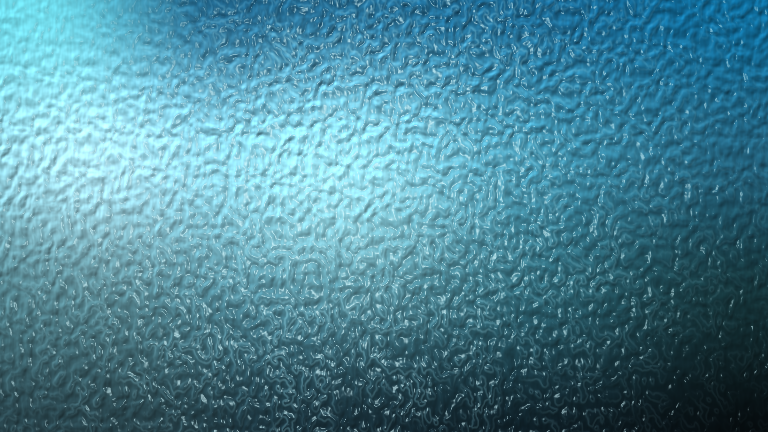
A Shadertoy shader for this texture:

```glsl
const vec2 LAMP = vec2(0.80, 0.57);          // centre of the light, in canvas heights
const vec2 RIPPLE_FREQ = vec2(56.0, 43.0);   // bumps per canvas height
const float LENS = 1.65;                     // slope needed per unit of distance to the lamp
const float GLINT_SIZE = 0.13;
const float GLINT_GAIN = 0.78;
const float RIM_LEVEL = 0.10;
const float RIM_WIDTH = 0.14;
const float RIM_GAIN = 0.42;
const float SHADE_GAIN = 0.17;
const float REFRACTION = 0.022;
const float GRAIN_GAIN = 0.035;
const vec3 GLINT_COLOR = vec3(0.84, 0.98, 1.0);
const vec3 RIM_COLOR = vec3(0.62, 0.88, 0.94);
const vec3 GLOW_COLOR = vec3(0.30, 0.29, 0.26);
const vec3 HAZE_COLOR = vec3(0.22, 0.18, 0.18);

vec2 hash2(vec2 cell) {
    vec3 q = fract(cell.xyx * vec3(0.1031, 0.1030, 0.0973));
    q += dot(q, q.yzx + 33.33);
    return fract((q.xx + q.yz) * q.zy);
}

// Gradient noise with unit gradients
float corner(vec2 cell, vec2 offset) {
    float angle = 6.2832 * hash2(cell).x;
    return dot(vec2(cos(angle), sin(angle)), offset);
}

float noise(vec2 p) {
    vec2 i = floor(p), f = p - i;
    vec2 w = f * f * f * (f * (f * 6.0 - 15.0) + 10.0);
    vec2 e = vec2(1.0, 0.0);
    float low = mix(corner(i, f), corner(i + e, f - e), w.x);
    float high = mix(corner(i + e.yx, f - e.yx), corner(i + 1.0, f - 1.0), w.x);
    return mix(low, high, w.y);
}

// Glass relief: warped bumps with a little finer detail
float relief(vec2 p) {
    vec2 warp = vec2(noise(p * 17.0 + 40.0), noise(p * 17.0 + 90.0));
    vec2 q = (p + 0.010 * warp) * RIPPLE_FREQ + 100.0;
    return noise(q) + 0.22 * noise(q * 1.9 + 37.0);
}

float spot(vec2 p, vec2 centre, vec2 radius) {
    vec2 d = (p - centre) / radius;
    return exp(-dot(d, d));
}

// Four colours blended from t = 0 to t = 1
vec3 ramp(float t, vec3 a, vec3 b, vec3 c, vec3 d) {
    vec3 color = mix(a, b, smoothstep(-0.05, 0.38, t));
    color = mix(color, c, smoothstep(0.28, 0.70, t));
    return mix(color, d, smoothstep(0.62, 1.02, t));
}

// Blurred scene behind the glass
vec3 backdrop(vec2 p) {
    float x = p.x / 1.7778;
    vec3 left = ramp(p.y, vec3(0.14, 0.24, 0.27), vec3(0.29, 0.48, 0.52),
                          vec3(0.48, 0.76, 0.82), vec3(0.42, 0.85, 0.91));
    vec3 inner = ramp(p.y, vec3(0.09, 0.18, 0.22), vec3(0.22, 0.45, 0.52),
                           vec3(0.34, 0.66, 0.75), vec3(0.10, 0.37, 0.52));
    vec3 outer = ramp(p.y, vec3(0.05, 0.11, 0.14), vec3(0.16, 0.38, 0.44),
                           vec3(0.23, 0.55, 0.66), vec3(0.09, 0.38, 0.54));
    vec3 right = ramp(p.y, vec3(0.02, 0.04, 0.05), vec3(0.08, 0.20, 0.22),
                           vec3(0.13, 0.38, 0.49), vec3(0.05, 0.41, 0.59));
    float slant = x + 0.12 * (p.y - 0.8);
    vec3 color = mix(left, inner, smoothstep(0.06, 0.32, slant));
    color = mix(color, outer, smoothstep(0.30, 0.72, x));
    color = mix(color, right, smoothstep(0.66, 1.0, x));
    color += HAZE_COLOR * spot(p, vec2(0.25, 0.62), vec2(0.30, 0.24));
    return color + GLOW_COLOR * spot(p, LAMP, vec2(0.30, 0.27));
}

void mainImage(out vec4 fragColor, in vec2 fragCoord) {
    vec2 p = fragCoord / iResolution.y;
    vec2 toLamp = p - LAMP;

    // Surface slope in bump units
    vec2 e = vec2(0.0016, 0.0);
    float height = relief(p);
    vec2 slope = vec2(relief(p + e.xy) - height, relief(p + e.yx) - height);
    slope /= e.x * RIPPLE_FREQ;

    // The upper left corner is smoother, and ripples fade away from the lamp
    float rough = 1.0 - 0.75 * spot(p, vec2(0.15, 1.05), vec2(0.42, 0.28));
    float reach = exp(-1.5 * dot(toLamp, toLamp) * (1.0 + 0.4 * step(0.0, toLamp.x)));

    // Refracted scene with relief shading
    vec3 color = backdrop(p + REFRACTION * rough * slope);
    float shade = dot(slope, normalize(vec2(0.5, -0.8))) + 0.8 * height;
    color *= 1.0 + SHADE_GAIN * rough * shade;

    // Thin bright rims around the bumps
    float rimDistance = (height - RIM_LEVEL) / max(length(slope), 0.35);
    float rim = exp(-pow(rimDistance / RIM_WIDTH, 2.0));
    float patchiness = smoothstep(-0.45, 0.35, noise(p * 13.0 + 7.0));
    color = mix(color, RIM_COLOR, RIM_GAIN * rim * reach * rough * patchiness);

    // Glints where the slope bends the lamp toward the viewer
    vec2 miss = slope - LENS * toLamp;
    float glint = exp(-dot(miss, miss) / GLINT_SIZE);
    float strength = GLINT_GAIN * rough * mix(0.55, 1.0, reach);
    color = mix(color, GLINT_COLOR, glint * strength);

    // Faint vertical grain
    float grain = noise(p * vec2(170.0, 38.0) + 300.0);
    color *= 1.0 + 2.0 * GRAIN_GAIN * grain;

    fragColor = vec4(clamp(color, 0.0, 1.0), 1.0);
}
```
───
Exercise directions = What lines of the material contain "corner"? Show them.

Answer area =
float corner(vec2 cell, vec2 offset) {
    float low = mix(corner(i, f), corner(i + e, f - e), w.x);
    float high = mix(corner(i + e.yx, f - e.yx), corner(i + 1.0, f - 1.0), w.x);
    // The upper left corner is smoother, and ripples fade away from the lamp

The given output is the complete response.